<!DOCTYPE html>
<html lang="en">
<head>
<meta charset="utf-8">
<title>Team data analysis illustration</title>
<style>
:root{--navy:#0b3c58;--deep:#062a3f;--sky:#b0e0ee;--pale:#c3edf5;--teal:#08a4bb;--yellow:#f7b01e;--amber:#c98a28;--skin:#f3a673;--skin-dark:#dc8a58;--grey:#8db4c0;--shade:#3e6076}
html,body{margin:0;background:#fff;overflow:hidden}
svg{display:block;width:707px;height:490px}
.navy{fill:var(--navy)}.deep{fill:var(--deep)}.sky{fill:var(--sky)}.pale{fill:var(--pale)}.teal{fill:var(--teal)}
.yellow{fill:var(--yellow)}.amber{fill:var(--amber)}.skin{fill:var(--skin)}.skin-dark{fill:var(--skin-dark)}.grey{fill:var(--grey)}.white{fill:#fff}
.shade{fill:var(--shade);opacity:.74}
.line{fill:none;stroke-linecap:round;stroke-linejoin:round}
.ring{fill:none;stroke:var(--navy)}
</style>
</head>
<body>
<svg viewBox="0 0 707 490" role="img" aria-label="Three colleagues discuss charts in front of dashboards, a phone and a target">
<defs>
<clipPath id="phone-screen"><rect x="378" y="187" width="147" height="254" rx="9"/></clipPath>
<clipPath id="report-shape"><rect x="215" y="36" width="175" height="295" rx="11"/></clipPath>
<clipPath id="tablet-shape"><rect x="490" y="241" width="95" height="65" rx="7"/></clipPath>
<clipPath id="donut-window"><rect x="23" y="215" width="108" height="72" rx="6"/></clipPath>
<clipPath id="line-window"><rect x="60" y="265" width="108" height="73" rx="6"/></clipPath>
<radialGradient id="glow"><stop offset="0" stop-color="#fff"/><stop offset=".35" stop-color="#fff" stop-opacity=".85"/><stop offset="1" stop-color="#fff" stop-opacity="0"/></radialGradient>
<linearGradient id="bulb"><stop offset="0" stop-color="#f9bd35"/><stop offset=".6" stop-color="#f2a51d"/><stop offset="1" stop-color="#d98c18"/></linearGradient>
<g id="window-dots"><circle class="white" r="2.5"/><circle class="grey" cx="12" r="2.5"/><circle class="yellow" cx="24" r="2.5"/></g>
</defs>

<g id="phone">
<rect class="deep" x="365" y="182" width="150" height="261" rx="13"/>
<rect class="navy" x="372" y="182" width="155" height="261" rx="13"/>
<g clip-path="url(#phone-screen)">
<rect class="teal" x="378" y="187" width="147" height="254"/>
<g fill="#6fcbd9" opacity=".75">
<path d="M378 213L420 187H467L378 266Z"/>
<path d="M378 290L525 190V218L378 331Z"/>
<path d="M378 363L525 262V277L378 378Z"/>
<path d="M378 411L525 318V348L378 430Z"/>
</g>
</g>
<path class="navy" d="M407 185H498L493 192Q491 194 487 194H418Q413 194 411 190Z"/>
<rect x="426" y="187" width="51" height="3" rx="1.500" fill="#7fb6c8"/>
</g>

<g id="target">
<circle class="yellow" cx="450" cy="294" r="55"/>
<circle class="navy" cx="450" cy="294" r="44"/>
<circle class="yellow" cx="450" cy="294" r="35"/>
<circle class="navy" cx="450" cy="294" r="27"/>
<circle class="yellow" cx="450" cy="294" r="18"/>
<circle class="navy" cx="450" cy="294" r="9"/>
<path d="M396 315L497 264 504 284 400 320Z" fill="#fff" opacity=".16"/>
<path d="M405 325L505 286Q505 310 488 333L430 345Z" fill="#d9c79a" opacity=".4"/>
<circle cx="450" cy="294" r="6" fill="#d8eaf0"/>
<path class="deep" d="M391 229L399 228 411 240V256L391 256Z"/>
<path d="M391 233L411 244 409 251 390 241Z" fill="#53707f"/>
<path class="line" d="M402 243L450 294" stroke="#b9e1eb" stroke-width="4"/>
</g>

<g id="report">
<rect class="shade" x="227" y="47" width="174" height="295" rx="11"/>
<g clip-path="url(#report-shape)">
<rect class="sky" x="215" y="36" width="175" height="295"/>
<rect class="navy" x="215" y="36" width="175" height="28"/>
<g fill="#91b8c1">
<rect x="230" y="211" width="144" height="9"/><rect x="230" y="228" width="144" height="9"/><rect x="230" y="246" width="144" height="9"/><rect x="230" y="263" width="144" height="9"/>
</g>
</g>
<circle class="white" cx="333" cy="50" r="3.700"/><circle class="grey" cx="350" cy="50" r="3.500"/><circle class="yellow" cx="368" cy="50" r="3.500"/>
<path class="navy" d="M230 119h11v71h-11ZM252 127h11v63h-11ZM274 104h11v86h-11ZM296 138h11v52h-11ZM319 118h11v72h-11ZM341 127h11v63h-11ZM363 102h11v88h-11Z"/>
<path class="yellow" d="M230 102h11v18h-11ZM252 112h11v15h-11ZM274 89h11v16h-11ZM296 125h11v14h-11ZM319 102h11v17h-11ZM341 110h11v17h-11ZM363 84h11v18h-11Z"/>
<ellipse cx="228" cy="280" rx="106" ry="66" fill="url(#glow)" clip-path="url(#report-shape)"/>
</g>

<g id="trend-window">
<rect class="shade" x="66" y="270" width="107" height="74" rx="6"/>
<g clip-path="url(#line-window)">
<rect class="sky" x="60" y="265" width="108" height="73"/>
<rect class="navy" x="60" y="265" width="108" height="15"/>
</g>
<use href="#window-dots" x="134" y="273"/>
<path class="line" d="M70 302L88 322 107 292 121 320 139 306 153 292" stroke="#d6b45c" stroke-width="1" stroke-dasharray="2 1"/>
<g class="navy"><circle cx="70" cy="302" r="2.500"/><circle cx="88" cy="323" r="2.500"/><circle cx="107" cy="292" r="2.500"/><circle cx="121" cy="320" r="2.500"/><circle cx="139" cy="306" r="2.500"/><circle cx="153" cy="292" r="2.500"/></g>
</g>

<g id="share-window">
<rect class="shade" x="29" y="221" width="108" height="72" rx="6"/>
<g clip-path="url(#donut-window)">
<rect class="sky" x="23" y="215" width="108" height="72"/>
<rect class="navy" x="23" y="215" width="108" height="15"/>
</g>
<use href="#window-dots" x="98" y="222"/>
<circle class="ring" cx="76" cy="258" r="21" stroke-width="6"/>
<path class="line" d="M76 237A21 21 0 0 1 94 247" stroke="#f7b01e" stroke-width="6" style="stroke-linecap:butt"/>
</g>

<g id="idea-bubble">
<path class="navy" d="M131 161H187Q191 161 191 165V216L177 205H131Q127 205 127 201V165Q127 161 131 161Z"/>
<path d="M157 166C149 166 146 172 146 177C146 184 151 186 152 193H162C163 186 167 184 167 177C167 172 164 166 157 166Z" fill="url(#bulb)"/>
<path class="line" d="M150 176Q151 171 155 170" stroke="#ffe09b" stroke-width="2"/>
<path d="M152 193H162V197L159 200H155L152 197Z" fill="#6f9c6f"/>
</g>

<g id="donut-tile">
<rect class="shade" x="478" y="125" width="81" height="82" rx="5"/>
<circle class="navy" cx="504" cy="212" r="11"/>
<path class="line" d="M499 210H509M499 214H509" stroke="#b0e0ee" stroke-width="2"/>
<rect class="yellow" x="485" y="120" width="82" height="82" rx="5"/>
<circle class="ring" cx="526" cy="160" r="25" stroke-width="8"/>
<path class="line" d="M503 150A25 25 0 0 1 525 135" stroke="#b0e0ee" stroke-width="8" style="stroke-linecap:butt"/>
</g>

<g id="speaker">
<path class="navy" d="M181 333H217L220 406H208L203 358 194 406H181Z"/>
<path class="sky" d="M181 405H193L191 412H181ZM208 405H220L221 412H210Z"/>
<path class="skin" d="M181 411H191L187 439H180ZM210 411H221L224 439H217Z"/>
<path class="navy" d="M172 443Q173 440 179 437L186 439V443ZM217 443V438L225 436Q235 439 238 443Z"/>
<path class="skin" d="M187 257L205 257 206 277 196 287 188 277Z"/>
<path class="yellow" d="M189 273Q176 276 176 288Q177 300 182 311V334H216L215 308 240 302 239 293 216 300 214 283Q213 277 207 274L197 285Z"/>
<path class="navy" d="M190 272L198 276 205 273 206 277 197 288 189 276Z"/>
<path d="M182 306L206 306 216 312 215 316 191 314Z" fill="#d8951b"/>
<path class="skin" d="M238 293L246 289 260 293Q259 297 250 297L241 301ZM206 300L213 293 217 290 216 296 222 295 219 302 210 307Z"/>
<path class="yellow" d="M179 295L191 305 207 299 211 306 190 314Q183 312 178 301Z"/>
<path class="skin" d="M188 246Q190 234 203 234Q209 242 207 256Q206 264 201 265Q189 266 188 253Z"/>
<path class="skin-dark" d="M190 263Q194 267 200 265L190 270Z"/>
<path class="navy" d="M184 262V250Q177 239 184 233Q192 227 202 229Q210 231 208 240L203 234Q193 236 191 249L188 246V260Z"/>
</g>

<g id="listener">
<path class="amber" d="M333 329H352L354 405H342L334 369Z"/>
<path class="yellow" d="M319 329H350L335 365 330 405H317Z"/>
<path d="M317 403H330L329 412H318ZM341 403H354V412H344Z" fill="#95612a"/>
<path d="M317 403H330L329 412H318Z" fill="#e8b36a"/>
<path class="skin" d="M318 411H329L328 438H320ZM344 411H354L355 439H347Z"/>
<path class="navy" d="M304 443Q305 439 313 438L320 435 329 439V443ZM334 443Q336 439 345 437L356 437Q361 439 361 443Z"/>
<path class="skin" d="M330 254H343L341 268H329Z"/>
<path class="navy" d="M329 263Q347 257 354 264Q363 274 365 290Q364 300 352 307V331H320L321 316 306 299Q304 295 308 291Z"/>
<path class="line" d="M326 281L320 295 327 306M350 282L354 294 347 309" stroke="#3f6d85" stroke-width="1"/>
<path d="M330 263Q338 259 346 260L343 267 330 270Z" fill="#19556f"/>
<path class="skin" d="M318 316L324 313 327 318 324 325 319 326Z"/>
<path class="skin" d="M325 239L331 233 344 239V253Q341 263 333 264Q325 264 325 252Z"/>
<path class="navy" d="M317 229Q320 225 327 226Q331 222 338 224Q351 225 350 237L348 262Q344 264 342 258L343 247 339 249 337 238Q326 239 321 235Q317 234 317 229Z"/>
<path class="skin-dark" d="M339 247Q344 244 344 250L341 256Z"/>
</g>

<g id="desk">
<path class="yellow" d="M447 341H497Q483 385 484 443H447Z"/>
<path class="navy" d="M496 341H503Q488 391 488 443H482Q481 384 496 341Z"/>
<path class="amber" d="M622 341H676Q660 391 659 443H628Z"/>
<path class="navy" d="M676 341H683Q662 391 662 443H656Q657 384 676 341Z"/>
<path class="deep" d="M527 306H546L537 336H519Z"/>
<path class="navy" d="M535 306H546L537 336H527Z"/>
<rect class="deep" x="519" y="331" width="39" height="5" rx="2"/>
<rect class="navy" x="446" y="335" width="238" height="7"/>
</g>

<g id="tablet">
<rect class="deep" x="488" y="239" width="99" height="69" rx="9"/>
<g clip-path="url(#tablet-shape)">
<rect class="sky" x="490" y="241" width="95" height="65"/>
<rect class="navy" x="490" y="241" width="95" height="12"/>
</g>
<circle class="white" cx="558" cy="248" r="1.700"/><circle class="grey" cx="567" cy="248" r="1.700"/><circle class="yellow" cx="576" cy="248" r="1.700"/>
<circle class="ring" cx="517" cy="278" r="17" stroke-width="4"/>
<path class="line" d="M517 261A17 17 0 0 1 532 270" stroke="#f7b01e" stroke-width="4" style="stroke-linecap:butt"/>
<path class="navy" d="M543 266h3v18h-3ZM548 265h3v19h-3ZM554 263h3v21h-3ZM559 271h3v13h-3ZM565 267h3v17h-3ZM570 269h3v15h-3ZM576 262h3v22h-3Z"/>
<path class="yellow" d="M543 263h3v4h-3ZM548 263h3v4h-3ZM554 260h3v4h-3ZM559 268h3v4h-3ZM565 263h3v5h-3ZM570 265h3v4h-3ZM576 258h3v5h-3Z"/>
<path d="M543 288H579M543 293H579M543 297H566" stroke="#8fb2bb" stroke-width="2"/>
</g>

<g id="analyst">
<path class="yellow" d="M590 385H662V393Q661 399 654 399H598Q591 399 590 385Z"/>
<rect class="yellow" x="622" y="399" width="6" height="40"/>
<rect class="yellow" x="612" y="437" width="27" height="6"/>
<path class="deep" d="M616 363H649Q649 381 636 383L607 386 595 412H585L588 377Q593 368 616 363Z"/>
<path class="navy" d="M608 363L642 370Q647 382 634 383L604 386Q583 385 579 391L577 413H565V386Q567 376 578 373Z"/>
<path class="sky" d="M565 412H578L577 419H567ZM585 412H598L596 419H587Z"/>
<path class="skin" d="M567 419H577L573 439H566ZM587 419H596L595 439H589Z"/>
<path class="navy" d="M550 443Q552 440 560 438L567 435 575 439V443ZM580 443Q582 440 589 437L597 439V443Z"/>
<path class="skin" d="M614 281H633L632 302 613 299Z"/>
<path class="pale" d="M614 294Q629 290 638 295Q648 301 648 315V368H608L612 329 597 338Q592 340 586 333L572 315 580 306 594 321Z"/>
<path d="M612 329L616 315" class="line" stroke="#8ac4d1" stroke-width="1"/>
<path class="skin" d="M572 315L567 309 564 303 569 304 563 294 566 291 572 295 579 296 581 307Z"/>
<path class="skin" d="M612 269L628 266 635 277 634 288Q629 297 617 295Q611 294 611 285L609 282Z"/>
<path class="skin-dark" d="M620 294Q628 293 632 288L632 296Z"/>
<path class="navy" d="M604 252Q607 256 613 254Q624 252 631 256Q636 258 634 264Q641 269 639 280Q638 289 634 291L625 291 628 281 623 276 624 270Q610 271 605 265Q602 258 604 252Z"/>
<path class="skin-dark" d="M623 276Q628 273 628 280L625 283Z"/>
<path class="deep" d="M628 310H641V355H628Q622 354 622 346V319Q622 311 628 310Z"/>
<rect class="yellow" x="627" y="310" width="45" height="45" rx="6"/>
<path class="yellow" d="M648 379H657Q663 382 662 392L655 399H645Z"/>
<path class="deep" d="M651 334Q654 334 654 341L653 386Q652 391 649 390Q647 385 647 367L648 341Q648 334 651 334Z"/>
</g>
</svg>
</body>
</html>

+ + +

**Work instruction**
When a line of the material holds the string "deep", copy that line.

**Response to this task**
:root{--navy:#0b3c58;--deep:#062a3f;--sky:#b0e0ee;--pale:#c3edf5;--teal:#08a4bb;--yellow:#f7b01e;--amber:#c98a28;--skin:#f3a673;--skin-dark:#dc8a58;--grey:#8db4c0;--shade:#3e6076}
.navy{fill:var(--navy)}.deep{fill:var(--deep)}.sky{fill:var(--sky)}.pale{fill:var(--pale)}.teal{fill:var(--teal)}
<rect class="deep" x="365" y="182" width="150" height="261" rx="13"/>
<path class="deep" d="M391 229L399 228 411 240V256L391 256Z"/>
<path class="deep" d="M527 306H546L537 336H519Z"/>
<rect class="deep" x="519" y="331" width="39" height="5" rx="2"/>
<rect class="deep" x="488" y="239" width="99" height="69" rx="9"/>
<path class="deep" d="M616 363H649Q649 381 636 383L607 386 595 412H585L588 377Q593 368 616 363Z"/>
<path class="deep" d="M628 310H641V355H628Q622 354 622 346V319Q622 311 628 310Z"/>
<path class="deep" d="M651 334Q654 334 654 341L653 386Q652 391 649 390Q647 385 647 367L648 341Q648 334 651 334Z"/>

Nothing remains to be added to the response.